**Data:**
......

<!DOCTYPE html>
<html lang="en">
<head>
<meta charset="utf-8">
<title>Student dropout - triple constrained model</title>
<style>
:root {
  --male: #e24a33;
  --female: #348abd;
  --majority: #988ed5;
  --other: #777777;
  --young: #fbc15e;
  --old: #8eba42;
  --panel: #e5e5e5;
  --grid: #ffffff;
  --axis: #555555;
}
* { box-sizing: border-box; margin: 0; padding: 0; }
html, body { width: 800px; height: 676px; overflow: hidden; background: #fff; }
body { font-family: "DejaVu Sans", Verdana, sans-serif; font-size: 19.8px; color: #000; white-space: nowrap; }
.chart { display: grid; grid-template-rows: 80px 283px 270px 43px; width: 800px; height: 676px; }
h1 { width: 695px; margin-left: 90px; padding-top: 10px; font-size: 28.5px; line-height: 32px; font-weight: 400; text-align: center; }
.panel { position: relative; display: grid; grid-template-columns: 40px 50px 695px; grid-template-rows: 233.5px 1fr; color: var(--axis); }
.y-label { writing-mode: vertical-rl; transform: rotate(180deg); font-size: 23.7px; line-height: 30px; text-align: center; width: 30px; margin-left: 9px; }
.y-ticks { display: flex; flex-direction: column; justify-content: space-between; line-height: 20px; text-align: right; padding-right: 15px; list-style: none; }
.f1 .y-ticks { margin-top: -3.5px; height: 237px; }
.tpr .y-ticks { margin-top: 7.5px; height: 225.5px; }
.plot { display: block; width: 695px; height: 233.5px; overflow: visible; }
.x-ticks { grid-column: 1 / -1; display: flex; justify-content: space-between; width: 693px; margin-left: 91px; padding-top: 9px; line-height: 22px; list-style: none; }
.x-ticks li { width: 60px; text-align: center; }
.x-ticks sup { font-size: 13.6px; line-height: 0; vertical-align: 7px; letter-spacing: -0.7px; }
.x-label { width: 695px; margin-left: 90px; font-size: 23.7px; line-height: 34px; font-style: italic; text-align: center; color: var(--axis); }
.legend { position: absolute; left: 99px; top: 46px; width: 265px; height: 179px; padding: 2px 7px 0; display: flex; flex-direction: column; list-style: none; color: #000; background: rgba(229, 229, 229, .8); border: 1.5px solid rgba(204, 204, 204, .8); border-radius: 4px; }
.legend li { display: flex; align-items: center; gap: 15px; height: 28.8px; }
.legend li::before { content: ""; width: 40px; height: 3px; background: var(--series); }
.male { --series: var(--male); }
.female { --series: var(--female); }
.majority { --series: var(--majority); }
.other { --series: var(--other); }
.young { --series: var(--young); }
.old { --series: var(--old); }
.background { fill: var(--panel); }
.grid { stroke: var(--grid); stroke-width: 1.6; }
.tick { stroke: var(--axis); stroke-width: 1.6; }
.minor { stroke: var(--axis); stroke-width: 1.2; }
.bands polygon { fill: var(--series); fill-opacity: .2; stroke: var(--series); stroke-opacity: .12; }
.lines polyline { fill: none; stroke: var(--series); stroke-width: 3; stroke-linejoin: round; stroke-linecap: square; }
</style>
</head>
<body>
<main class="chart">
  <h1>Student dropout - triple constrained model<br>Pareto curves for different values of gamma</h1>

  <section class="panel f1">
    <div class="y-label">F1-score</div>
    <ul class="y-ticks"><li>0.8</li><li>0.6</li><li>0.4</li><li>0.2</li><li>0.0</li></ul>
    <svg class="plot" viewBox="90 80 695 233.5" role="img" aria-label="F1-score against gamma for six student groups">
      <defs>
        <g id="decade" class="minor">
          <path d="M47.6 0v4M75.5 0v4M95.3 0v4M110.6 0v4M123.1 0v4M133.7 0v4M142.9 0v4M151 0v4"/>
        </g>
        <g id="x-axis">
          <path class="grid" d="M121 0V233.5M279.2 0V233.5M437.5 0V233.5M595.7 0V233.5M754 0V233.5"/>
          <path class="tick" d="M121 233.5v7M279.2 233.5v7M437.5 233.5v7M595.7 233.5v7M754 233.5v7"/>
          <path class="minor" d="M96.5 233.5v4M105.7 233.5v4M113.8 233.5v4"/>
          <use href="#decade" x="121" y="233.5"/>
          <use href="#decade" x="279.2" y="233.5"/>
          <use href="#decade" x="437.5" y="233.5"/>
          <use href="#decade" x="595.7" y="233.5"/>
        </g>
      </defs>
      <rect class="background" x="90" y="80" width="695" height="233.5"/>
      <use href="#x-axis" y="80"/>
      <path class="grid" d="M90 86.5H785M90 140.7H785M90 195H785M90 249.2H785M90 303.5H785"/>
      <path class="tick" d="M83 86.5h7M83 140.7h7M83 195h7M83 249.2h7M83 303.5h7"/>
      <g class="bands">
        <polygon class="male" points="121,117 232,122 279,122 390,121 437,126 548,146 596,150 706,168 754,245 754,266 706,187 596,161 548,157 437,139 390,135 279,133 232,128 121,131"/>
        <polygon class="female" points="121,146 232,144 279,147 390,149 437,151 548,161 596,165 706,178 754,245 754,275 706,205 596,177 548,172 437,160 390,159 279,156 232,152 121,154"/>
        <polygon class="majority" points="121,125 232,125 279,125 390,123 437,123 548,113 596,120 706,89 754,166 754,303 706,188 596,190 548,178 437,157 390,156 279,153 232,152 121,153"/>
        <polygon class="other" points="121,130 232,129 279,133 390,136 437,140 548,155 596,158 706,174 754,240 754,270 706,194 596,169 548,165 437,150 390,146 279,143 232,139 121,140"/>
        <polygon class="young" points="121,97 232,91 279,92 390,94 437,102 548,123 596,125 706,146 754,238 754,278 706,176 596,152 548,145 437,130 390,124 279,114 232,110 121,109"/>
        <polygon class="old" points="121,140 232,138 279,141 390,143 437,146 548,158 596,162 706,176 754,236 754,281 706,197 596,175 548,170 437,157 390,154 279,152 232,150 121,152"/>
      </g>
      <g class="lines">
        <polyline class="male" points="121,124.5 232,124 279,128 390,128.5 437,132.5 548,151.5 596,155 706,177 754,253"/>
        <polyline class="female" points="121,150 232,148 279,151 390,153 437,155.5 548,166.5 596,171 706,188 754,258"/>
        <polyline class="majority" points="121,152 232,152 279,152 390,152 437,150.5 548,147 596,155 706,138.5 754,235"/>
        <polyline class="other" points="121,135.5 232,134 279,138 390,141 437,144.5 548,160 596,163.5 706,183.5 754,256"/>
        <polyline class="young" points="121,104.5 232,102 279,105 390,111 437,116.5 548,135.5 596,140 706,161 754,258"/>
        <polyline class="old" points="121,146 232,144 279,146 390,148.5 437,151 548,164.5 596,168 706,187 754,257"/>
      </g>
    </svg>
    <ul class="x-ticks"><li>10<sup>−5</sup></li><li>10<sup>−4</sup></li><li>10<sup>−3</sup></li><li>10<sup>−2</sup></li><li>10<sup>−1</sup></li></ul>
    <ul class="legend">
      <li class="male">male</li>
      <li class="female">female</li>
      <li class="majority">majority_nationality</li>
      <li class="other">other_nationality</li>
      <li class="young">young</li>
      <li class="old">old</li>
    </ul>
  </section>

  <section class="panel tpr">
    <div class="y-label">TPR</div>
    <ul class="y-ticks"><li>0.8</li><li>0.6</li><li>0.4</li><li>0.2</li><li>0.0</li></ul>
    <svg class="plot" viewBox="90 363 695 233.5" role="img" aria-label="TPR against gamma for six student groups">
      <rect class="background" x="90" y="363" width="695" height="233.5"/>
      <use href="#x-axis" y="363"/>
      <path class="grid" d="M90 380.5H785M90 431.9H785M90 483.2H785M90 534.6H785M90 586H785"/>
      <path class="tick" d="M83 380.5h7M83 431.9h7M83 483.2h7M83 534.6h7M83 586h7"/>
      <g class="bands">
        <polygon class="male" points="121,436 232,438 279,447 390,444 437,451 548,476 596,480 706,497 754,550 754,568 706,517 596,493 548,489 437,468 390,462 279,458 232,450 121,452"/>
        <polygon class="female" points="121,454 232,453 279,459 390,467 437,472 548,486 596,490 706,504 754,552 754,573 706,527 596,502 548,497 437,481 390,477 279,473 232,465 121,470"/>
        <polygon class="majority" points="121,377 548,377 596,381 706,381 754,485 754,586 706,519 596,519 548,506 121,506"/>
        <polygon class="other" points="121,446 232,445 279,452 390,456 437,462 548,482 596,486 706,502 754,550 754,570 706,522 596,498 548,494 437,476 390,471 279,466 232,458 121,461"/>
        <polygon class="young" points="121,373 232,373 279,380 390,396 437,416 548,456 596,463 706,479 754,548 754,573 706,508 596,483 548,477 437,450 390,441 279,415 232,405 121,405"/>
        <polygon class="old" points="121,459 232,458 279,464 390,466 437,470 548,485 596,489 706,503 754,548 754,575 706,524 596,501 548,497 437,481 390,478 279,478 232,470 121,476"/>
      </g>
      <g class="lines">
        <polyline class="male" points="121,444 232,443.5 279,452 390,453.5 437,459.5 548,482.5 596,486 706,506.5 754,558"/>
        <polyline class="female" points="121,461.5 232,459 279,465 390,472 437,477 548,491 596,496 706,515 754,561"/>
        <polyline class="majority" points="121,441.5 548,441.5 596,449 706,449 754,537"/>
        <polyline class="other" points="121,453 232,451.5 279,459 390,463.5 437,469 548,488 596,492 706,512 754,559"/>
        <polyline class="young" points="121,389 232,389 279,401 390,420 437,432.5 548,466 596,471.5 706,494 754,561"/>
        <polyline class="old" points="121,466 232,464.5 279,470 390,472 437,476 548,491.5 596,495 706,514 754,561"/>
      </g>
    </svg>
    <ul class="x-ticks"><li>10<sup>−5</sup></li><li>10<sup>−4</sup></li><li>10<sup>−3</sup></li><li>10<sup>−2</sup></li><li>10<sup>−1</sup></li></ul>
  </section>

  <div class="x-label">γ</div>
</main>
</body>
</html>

......

**Problem requirements:** Your task is to restate, word for word, the lines from the beginning of the records to the line with "60px; text-align: center;", inclusive.

**Written answer:**
<!DOCTYPE html>
<html lang="en">
<head>
<meta charset="utf-8">
<title>Student dropout - triple constrained model</title>
<style>
:root {
  --male: #e24a33;
  --female: #348abd;
  --majority: #988ed5;
  --other: #777777;
  --young: #fbc15e;
  --old: #8eba42;
  --panel: #e5e5e5;
  --grid: #ffffff;
  --axis: #555555;
}
* { box-sizing: border-box; margin: 0; padding: 0; }
html, body { width: 800px; height: 676px; overflow: hidden; background: #fff; }
body { font-family: "DejaVu Sans", Verdana, sans-serif; font-size: 19.8px; color: #000; white-space: nowrap; }
.chart { display: grid; grid-template-rows: 80px 283px 270px 43px; width: 800px; height: 676px; }
h1 { width: 695px; margin-left: 90px; padding-top: 10px; font-size: 28.5px; line-height: 32px; font-weight: 400; text-align: center; }
.panel { position: relative; display: grid; grid-template-columns: 40px 50px 695px; grid-template-rows: 233.5px 1fr; color: var(--axis); }
.y-label { writing-mode: vertical-rl; transform: rotate(180deg); font-size: 23.7px; line-height: 30px; text-align: center; width: 30px; margin-left: 9px; }
.y-ticks { display: flex; flex-direction: column; justify-content: space-between; line-height: 20px; text-align: right; padding-right: 15px; list-style: none; }
.f1 .y-ticks { margin-top: -3.5px; height: 237px; }
.tpr .y-ticks { margin-top: 7.5px; height: 225.5px; }
.plot { display: block; width: 695px; height: 233.5px; overflow: visible; }
.x-ticks { grid-column: 1 / -1; display: flex; justify-content: space-between; width: 693px; margin-left: 91px; padding-top: 9px; line-height: 22px; list-style: none; }
.x-ticks li { width: 60px; text-align: center; }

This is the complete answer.